|Dec 30, 1997||CC||Certificate of correction|
|Feb 22, 2000||REMI||Maintenance fee reminder mailed|
|Mar 9, 2000||FPAY||Fee payment|
Year of fee payment: 4
|Mar 9, 2000||SULP||Surcharge for late payment|
|Aug 20, 2001||AS||Assignment|
Owner name: MICRO PULSE, INC., CALIFORNIA
Free format text: ASSIGNMENT OF ASSIGNORS INTEREST;ASSIGNORS:OW, STEVEN;CONNOLLY, PETER;MCCARTHY, ROBERT;REEL/FRAME:012083/0984

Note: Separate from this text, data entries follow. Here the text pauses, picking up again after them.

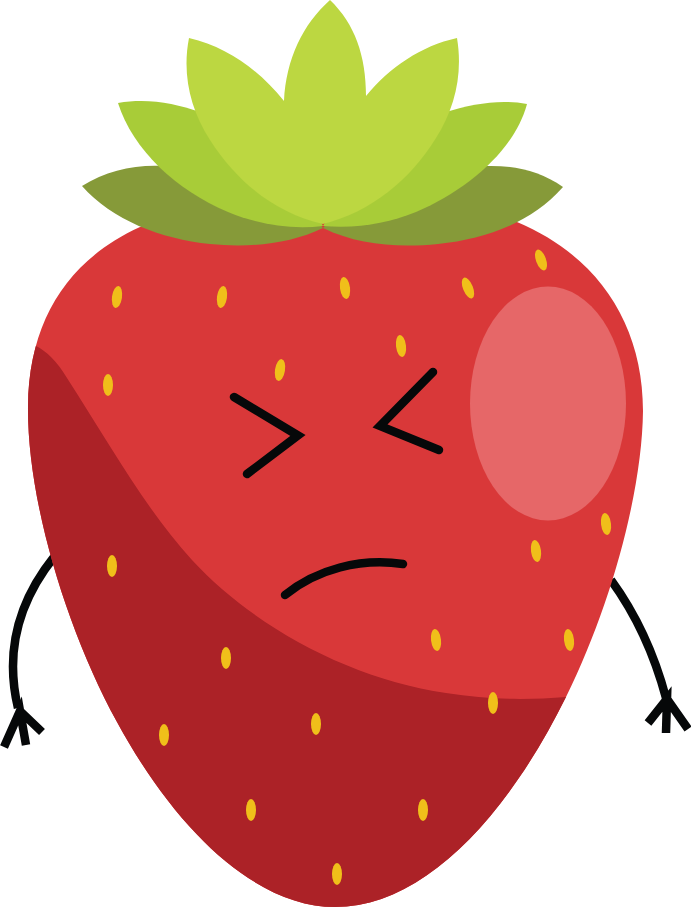
<!DOCTYPE html>
<html lang="en">
<head>
<meta charset="utf-8">
<title>Grumpy strawberry</title>
<style>
:root {
  --paper: #ffffff;
  --flesh: #d93839;
  --shade: #ac2227;
  --shine: #e66768;
  --seed: #f0bf1a;
  --ink: #060809;
  --leaf-dark: #869a39;
  --leaf-mid: #a8cc38;
  --leaf-light: #bcd741;
}
html, body { margin: 0; background: var(--paper); overflow: hidden; }
svg { display: block; width: 691px; height: 907px; }
.flesh { fill: var(--flesh); }
.shade { fill: var(--shade); }
.shine { fill: var(--shine); }
.seeds { fill: var(--seed); }
.leaf-dark { fill: var(--leaf-dark); }
.leaf-mid { fill: var(--leaf-mid); }
.leaf-light { fill: var(--leaf-light); }
.arms, .face { fill: none; stroke: var(--ink); }
.arms { stroke-width: 8.5; }
.face { stroke-width: 8.5; stroke-linecap: round; stroke-linejoin: miter; }
</style>
</head>
<body>
<svg viewBox="0 0 691 907" role="img" aria-label="Strawberry character with squeezed eyes and a frown">
  <defs>
    <path id="berry" d="M335 907C258 907 178 834 117 722C66 629 27 499 28 406C29 320 68 260 140 227C200 205 270 196 330 196C396 196 462 203 517 222C598 256 643 324 643 411C642 492 611 606 566 697C505 820 422 907 335 907Z"/>
    <clipPath id="berry-clip"><use href="#berry"/></clipPath>
    <ellipse id="seed" rx="5" ry="11"/>
  </defs>

  <g class="arms">
    <path d="M54 557C18 602 5 653 18 708"/>
    <path d="M4 747L20 711L26 745M20 711L42 732"/>
    <path d="M611 580C635 613 654 653 666 698"/>
    <path d="M648 723L667 699L666 733M667 699L688 729"/>
  </g>

  <g class="body">
    <use href="#berry" class="flesh"/>
    <path class="shade" clip-path="url(#berry-clip)" d="M20 346H36C46 351 57 361 67 378C110 445 147 511 192 560C256 629 352 679 446 693C489 700 528 700 566 697L600 697V907H0V346Z"/>
    <ellipse class="shine" cx="548" cy="403.500" rx="78" ry="117"/>
  </g>

  <g class="seeds">
    <use href="#seed" transform="translate(117 297) rotate(8)"/>
    <use href="#seed" transform="translate(222 297) rotate(8)"/>
    <use href="#seed" transform="translate(345 288) rotate(-8)"/>
    <use href="#seed" transform="translate(468 288) rotate(-22)"/>
    <use href="#seed" transform="translate(541 260) rotate(-20)"/>
    <use href="#seed" transform="translate(401 346) rotate(-7)"/>
    <use href="#seed" transform="translate(280 370) rotate(9)"/>
    <use href="#seed" transform="translate(108 385)"/>
    <use href="#seed" transform="translate(606 524) rotate(-7)"/>
    <use href="#seed" transform="translate(536 551) rotate(-8)"/>
    <use href="#seed" transform="translate(112 566)"/>
    <use href="#seed" transform="translate(436 640) rotate(-7)"/>
    <use href="#seed" transform="translate(569 640) rotate(-7)"/>
    <use href="#seed" transform="translate(226 658)"/>
    <use href="#seed" transform="translate(493 703)"/>
    <use href="#seed" transform="translate(164 735)"/>
    <use href="#seed" transform="translate(316 724)"/>
    <use href="#seed" transform="translate(251 810)"/>
    <use href="#seed" transform="translate(423 810)"/>
    <use href="#seed" transform="translate(337 874)"/>
  </g>

  <g class="face">
    <path d="M234 397L298 435.500L247 474"/>
    <path d="M433 372L380 426L439 450"/>
    <path d="M285 595C317 569 360 558 403 564"/>
  </g>

  <g class="crown">
    <path class="leaf-dark" d="M82 186C107 170 136 164 166 166L300 200L323 228C290 244 249 248 210 244C161 239 112 220 82 186Z"/>
    <path class="leaf-dark" d="M563 187C540 171 515 165 485 166L350 200L323 228C358 245 398 248 438 244C487 239 532 222 563 187Z"/>
    <path class="leaf-mid" d="M118 103C147 98 174 103 200 112L300 180L323 226C290 230 257 224 228 212C176 190 133 150 118 103Z"/>
    <path class="leaf-mid" d="M527 104C500 99 472 104 446 112L350 180L323 226C358 229 388 223 416 212C469 189 515 149 527 104Z"/>
    <path class="leaf-light" d="M189 38C227 47 258 69 284 101C286 59 303 24 330 0C355 24 366 56 366 96C390 67 421 46 457 38C463 74 455 108 436 138C410 180 371 212 323 224C275 213 237 182 210 140C190 109 182 74 189 38Z"/>
  </g>
</svg>
</body>
</html>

Effective date: 20010726
|Feb 18, 2004||REMI||Maintenance fee reminder mailed|
|Jul 30, 2004||LAPS||Lapse for failure to pay maintenance fees|
|Sep 28, 2004||FP||Expired due to failure to pay maintenance fee|
Effective date: 20040730
|Nov 11, 2004||AS||Assignment|
Owner name: ANDREW CORPORATION, ILLINOIS
Free format text: MERGER;ASSIGNOR:MICRO PULSE INCORPORATED;REEL/FRAME:015370/0213
Effective date: 20020218
|Dec 9, 2004||AS||Assignment|
Owner name: MAXRAD, INC., ILLINOIS
Free format text: ASSIGNMENT OF ASSIGNORS INTEREST;ASSIGNOR:ANDREW CORPORATION;REEL/FRAME:015442/0209
Effective date: 20041029